Problem statement:
In the data below, which lines contain "text"? List them by copying each one.
------
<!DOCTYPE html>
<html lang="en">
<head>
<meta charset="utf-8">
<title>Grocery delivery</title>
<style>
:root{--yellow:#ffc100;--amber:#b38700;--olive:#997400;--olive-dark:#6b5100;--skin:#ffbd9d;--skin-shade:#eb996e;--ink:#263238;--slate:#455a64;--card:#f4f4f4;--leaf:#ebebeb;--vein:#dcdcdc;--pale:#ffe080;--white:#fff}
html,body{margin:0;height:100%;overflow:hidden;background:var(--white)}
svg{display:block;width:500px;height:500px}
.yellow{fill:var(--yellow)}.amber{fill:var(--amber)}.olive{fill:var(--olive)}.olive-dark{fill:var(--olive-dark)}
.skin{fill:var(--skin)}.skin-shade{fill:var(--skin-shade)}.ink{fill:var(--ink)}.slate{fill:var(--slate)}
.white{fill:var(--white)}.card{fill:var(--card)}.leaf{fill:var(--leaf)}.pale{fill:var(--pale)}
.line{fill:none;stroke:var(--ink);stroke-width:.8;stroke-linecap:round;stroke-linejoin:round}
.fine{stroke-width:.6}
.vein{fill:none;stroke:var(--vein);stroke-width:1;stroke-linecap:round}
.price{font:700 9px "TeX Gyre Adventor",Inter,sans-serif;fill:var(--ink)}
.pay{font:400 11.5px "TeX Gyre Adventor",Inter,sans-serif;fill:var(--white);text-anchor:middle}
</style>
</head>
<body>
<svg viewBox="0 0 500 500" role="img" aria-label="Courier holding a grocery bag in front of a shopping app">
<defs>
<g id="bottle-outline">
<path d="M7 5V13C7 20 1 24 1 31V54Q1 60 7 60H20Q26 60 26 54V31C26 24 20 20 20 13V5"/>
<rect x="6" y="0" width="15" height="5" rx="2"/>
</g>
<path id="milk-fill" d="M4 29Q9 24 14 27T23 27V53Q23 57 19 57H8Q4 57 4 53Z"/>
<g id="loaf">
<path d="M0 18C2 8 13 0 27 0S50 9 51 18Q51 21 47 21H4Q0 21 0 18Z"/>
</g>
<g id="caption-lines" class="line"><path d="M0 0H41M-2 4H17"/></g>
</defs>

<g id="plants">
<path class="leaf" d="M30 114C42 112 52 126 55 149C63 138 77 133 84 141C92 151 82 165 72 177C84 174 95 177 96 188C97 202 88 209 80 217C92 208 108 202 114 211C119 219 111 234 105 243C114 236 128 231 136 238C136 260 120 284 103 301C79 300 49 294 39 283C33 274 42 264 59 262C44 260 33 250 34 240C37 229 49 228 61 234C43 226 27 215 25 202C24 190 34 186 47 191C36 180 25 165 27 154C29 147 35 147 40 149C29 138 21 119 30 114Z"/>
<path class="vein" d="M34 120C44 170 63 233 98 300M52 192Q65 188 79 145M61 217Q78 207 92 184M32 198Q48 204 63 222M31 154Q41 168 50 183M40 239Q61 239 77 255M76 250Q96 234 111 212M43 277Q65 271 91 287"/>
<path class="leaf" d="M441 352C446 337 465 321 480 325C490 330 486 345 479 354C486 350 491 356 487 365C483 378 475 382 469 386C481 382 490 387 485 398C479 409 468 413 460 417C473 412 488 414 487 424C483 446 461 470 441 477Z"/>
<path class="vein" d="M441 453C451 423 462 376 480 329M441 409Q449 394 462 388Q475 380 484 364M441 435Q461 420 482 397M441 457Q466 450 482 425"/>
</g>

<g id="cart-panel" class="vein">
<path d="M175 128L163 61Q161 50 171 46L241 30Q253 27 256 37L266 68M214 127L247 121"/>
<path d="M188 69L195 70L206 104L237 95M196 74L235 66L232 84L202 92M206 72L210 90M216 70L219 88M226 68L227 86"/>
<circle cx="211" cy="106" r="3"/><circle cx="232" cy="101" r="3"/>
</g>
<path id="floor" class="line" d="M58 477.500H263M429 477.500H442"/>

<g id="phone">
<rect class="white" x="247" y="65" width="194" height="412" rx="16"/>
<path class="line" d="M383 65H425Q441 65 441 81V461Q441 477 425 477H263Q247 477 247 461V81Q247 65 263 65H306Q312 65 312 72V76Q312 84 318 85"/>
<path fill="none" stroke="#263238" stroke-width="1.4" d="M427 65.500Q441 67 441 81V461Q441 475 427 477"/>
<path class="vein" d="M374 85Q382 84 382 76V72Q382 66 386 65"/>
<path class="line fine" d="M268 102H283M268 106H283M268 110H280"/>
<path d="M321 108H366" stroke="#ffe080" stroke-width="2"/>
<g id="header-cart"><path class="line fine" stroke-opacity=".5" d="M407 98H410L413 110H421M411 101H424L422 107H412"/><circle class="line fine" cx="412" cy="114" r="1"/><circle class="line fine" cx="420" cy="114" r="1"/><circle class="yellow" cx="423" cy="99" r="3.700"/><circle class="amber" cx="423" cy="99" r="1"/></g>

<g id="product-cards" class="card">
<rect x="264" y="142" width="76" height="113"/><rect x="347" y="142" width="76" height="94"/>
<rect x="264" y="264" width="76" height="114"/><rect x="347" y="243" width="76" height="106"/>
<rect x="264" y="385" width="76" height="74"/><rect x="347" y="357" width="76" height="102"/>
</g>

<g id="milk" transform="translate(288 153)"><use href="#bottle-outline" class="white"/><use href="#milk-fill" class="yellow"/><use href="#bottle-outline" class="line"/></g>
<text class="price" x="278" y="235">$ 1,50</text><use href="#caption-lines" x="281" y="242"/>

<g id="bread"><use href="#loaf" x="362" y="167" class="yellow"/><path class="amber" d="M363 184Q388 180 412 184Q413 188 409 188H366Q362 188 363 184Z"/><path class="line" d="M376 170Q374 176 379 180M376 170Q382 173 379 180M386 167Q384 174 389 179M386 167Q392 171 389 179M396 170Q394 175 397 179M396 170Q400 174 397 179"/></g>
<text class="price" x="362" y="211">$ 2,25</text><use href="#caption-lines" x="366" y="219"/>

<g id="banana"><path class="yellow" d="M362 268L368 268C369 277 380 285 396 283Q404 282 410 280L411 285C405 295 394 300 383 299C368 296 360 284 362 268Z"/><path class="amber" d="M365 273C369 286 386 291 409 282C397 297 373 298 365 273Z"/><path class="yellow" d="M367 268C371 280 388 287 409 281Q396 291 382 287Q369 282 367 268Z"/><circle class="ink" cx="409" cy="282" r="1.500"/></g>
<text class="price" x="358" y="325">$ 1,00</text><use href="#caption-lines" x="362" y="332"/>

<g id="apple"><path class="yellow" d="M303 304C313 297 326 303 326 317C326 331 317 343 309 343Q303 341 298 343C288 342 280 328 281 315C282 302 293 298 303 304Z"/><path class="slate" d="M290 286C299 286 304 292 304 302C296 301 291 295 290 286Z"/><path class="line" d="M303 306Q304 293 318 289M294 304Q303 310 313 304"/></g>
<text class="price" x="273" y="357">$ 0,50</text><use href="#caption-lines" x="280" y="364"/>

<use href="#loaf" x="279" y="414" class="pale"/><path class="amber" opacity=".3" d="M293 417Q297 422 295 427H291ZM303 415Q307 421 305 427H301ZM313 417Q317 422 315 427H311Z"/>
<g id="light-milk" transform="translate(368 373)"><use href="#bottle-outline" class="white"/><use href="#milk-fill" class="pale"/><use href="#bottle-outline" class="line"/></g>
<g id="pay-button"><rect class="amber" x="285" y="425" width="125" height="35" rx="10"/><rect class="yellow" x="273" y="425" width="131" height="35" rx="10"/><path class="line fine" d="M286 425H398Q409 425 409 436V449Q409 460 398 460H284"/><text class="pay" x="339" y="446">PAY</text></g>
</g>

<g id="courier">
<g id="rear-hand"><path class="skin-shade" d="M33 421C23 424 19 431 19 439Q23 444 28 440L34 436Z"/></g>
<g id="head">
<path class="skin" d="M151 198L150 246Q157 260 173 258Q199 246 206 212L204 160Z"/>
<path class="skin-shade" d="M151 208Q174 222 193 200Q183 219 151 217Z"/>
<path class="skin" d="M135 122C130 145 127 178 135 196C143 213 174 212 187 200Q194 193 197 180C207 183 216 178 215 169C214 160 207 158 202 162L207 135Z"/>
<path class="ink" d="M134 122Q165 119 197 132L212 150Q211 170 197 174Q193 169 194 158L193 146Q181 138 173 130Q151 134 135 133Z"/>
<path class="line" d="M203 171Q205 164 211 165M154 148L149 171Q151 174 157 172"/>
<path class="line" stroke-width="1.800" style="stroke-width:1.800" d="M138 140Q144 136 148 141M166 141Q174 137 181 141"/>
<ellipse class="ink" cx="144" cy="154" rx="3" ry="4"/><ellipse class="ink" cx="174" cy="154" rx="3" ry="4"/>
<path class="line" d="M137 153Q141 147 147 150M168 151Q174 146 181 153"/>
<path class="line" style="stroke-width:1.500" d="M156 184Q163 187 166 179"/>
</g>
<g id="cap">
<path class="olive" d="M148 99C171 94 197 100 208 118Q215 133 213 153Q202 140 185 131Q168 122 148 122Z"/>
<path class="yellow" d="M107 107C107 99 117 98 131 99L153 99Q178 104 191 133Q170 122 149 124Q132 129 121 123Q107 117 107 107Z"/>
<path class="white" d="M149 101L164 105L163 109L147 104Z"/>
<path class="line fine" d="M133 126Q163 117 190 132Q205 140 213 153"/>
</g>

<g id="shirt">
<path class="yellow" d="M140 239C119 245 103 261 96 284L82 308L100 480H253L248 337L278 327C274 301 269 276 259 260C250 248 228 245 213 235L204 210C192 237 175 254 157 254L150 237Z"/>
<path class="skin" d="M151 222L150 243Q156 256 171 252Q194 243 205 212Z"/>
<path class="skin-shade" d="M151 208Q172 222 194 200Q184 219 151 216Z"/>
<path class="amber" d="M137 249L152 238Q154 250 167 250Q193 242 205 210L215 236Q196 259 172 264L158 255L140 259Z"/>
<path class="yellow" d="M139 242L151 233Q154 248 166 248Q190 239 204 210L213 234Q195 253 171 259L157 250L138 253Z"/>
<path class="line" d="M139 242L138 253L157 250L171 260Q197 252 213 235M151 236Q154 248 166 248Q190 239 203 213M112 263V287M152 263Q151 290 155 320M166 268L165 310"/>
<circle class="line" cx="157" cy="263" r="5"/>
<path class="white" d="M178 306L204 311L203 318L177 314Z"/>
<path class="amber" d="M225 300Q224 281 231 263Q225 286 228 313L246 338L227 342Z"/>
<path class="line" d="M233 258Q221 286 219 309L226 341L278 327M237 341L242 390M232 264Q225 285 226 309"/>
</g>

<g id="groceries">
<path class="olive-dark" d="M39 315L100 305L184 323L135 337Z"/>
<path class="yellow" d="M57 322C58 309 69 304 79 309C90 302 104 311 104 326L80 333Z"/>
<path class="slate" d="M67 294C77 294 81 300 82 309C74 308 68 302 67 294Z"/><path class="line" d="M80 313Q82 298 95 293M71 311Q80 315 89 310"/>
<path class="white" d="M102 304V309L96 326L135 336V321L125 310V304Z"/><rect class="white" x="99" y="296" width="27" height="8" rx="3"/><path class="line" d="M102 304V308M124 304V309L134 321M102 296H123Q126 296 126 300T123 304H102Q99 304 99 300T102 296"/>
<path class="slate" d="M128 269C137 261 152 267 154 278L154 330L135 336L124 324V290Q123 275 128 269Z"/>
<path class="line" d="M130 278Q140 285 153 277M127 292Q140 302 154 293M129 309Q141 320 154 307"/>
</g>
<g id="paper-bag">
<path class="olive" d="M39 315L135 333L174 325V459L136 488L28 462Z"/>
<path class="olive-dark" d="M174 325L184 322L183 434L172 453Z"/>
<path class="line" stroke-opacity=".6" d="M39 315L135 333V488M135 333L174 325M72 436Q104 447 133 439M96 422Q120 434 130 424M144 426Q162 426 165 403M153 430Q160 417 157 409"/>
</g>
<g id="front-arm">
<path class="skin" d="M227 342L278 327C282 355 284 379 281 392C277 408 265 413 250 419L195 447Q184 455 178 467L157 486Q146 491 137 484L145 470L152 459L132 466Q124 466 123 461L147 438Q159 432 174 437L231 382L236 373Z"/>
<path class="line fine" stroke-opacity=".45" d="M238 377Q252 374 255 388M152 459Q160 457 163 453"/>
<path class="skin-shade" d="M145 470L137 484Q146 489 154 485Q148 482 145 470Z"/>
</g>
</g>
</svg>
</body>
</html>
------
Task response:
.pay{font:400 11.5px "TeX Gyre Adventor",Inter,sans-serif;fill:var(--white);text-anchor:middle}
<text class="price" x="278" y="235">$ 1,50</text><use href="#caption-lines" x="281" y="242"/>
<text class="price" x="362" y="211">$ 2,25</text><use href="#caption-lines" x="366" y="219"/>
<text class="price" x="358" y="325">$ 1,00</text><use href="#caption-lines" x="362" y="332"/>
<text class="price" x="273" y="357">$ 0,50</text><use href="#caption-lines" x="280" y="364"/>
<g id="pay-button"><rect class="amber" x="285" y="425" width="125" height="35" rx="10"/><rect class="yellow" x="273" y="425" width="131" height="35" rx="10"/><path class="line fine" d="M286 425H398Q409 425 409 436V449Q409 460 398 460H284"/><text class="pay" x="339" y="446">PAY</text></g>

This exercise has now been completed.